CALLAWAY, Minn. – U.S. Sen. Amy Klobuchar, D-Minn., met with emergency responders in Callaway on Thursday and was a little surprised to hear them sing the praises of an unexpected hero - a drone with a video camera.
Piloted by a Perham firefighter, the drone flew over the scene of a derailment and propane tanker truck fire last week, giving firefighters a critical bird's-eye view of the dangerous situation, said Callaway Fire Chief Keith Heinlein, who was in charge at the scene.
"My decisions are only as good as the information I have," he said.
Information from the drone was invaluable, letting firefighters see "what was burning and where," including areas that were blocked from view because of overturned grain cars, he said.
Emergency responders watched the live video feed from the drone on a screen inside their on-site command center.
Heinlein said they were joined in "the war room" by Cenex Harvest State Propane professionals who, thanks to the drone video, could see the propane tanker burning, including close-ups of valves and other parts, "and tell us exactly what was happening," he said.
The propane tanker truck burned for about 10 hours, all the while being cooled by a steady stream of water shot by firefighters, before the liquid propane had burned off and was replaced by more volatile propane gas, Heinlein said.

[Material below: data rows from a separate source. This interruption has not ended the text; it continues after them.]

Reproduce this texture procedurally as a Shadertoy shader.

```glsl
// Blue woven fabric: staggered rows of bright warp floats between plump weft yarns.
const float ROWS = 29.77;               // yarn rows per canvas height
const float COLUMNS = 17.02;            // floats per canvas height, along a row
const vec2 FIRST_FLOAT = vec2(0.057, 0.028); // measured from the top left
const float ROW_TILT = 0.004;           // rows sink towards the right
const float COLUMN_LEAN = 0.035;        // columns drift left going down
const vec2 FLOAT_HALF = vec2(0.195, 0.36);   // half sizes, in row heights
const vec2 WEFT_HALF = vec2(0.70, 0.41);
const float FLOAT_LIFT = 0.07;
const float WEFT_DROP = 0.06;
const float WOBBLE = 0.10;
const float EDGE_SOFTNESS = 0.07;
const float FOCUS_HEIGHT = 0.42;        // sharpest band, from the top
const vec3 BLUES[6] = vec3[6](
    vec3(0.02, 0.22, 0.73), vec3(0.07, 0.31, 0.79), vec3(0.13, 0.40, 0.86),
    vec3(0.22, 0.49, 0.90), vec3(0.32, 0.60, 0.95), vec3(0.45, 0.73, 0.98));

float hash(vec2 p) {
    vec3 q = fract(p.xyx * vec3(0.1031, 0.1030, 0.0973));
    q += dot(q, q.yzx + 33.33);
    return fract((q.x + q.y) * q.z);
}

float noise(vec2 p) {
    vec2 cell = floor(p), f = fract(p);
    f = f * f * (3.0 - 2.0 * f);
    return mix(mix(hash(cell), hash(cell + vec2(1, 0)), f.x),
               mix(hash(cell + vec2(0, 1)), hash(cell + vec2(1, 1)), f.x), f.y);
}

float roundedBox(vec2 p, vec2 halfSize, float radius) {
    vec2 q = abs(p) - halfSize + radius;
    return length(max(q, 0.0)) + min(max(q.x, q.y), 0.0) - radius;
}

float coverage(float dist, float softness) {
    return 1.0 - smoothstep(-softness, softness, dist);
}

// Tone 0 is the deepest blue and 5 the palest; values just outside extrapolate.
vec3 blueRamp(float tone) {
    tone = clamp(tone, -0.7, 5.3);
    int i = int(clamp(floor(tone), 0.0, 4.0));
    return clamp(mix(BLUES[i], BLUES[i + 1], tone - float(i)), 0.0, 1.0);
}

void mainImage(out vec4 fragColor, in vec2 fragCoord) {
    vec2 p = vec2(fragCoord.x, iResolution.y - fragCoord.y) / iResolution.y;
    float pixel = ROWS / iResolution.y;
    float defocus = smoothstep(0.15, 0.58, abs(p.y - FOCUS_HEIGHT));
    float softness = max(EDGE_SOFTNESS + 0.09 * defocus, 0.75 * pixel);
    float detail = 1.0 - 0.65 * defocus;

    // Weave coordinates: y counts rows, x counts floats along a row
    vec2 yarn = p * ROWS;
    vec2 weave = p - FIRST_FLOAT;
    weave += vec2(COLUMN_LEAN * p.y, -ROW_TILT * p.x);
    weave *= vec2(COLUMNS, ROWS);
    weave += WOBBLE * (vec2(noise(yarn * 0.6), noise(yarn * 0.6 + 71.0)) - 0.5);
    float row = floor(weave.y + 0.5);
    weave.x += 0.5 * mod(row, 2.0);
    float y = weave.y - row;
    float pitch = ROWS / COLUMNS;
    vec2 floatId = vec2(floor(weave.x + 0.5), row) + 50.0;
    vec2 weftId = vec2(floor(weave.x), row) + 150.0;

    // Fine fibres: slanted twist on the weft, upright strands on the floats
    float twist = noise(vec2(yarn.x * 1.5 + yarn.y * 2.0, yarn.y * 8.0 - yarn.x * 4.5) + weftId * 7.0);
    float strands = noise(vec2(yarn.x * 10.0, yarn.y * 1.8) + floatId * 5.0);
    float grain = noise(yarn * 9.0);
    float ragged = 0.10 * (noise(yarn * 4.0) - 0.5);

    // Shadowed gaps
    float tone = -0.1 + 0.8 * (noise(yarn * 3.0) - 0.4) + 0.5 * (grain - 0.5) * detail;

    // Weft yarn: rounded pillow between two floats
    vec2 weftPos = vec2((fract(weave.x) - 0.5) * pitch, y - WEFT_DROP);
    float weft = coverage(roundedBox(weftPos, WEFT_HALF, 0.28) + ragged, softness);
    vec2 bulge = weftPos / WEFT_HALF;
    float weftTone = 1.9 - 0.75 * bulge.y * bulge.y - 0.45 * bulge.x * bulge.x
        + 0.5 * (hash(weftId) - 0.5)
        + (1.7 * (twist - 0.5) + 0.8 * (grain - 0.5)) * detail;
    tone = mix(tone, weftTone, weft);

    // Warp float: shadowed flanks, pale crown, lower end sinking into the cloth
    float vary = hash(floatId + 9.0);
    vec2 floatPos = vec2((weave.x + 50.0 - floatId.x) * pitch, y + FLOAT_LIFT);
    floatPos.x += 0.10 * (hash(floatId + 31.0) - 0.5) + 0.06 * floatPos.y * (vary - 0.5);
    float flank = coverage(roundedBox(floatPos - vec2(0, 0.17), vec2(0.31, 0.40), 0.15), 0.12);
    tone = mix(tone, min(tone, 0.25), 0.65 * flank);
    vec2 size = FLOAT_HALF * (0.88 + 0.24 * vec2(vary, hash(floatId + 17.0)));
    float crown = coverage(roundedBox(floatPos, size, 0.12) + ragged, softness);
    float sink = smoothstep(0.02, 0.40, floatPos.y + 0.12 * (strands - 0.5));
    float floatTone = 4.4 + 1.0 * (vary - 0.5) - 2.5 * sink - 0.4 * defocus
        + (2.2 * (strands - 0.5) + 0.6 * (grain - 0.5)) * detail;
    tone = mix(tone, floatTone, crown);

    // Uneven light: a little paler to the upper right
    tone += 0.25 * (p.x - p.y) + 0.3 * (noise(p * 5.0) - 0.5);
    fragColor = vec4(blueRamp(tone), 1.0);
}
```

The propane fire got too hot at one point and the tanker vented, causing a visible flare-up before firefighters cooled it down again, Heinlein said.
Later it heated up again in spite of firefighter efforts to keep it cooled down. "We got behind it," couldn't keep it cool enough, and it exploded, Heinlein said.
Nobody was hurt in the blast, though at least one firefighter, who was only about 50 yards away, was stunned by the noise and heat of the explosion.
Useful as the unmanned drone was in the Callaway emergency, firefighters were only able to use it because of a fluke - Federal Aviation Administration regulations require a licensed pilot to fly a drone, and there happened to be one on the Perham Fire Department, said Shane Richard, chief deputy at the Becker County Sheriff's Office.
That's ironic, because anyone can basically fly a drone just by buying one, no pilot's license needed, he said.
"There's not much regulating of private citizens, as opposed to us, we're required to have a licensed pilot," Richard said. "Our ability to use them is getting so limited."
"This is a perfect use for them," Klobuchar agreed, adding that she would advocate for that in the Senate, starting with a letter to the FAA calling for drone use by firefighters and police in an emergency.
Klobuchar said her major concerns about drones involve personal privacy and safety.
"One of my big concerns is a lot of people using them and hitting planes," she said.
"It would seem (allowing drones during) emergency situations would be a no-brainer," she added.
Emergency responders at the meeting agreed that drones capable of carrying up to 15 pounds could be vital help during search and rescue operations and could be used for things like dropping blankets to a lost and freezing hunter or life jackets to people that have fallen overboard in the summer or gone through lake ice in the winter.
"That's so much better than pizzas coming in by drones," Klobuchar joked.
The general consensus was that some drone training should be required by emergency responders, but not anywhere near the training required to get a pilot's license.
Klobuchar spoke with several dozen emergency responders at Callaway City Hall, then visited the crash site and watched some of the drone video of the fire.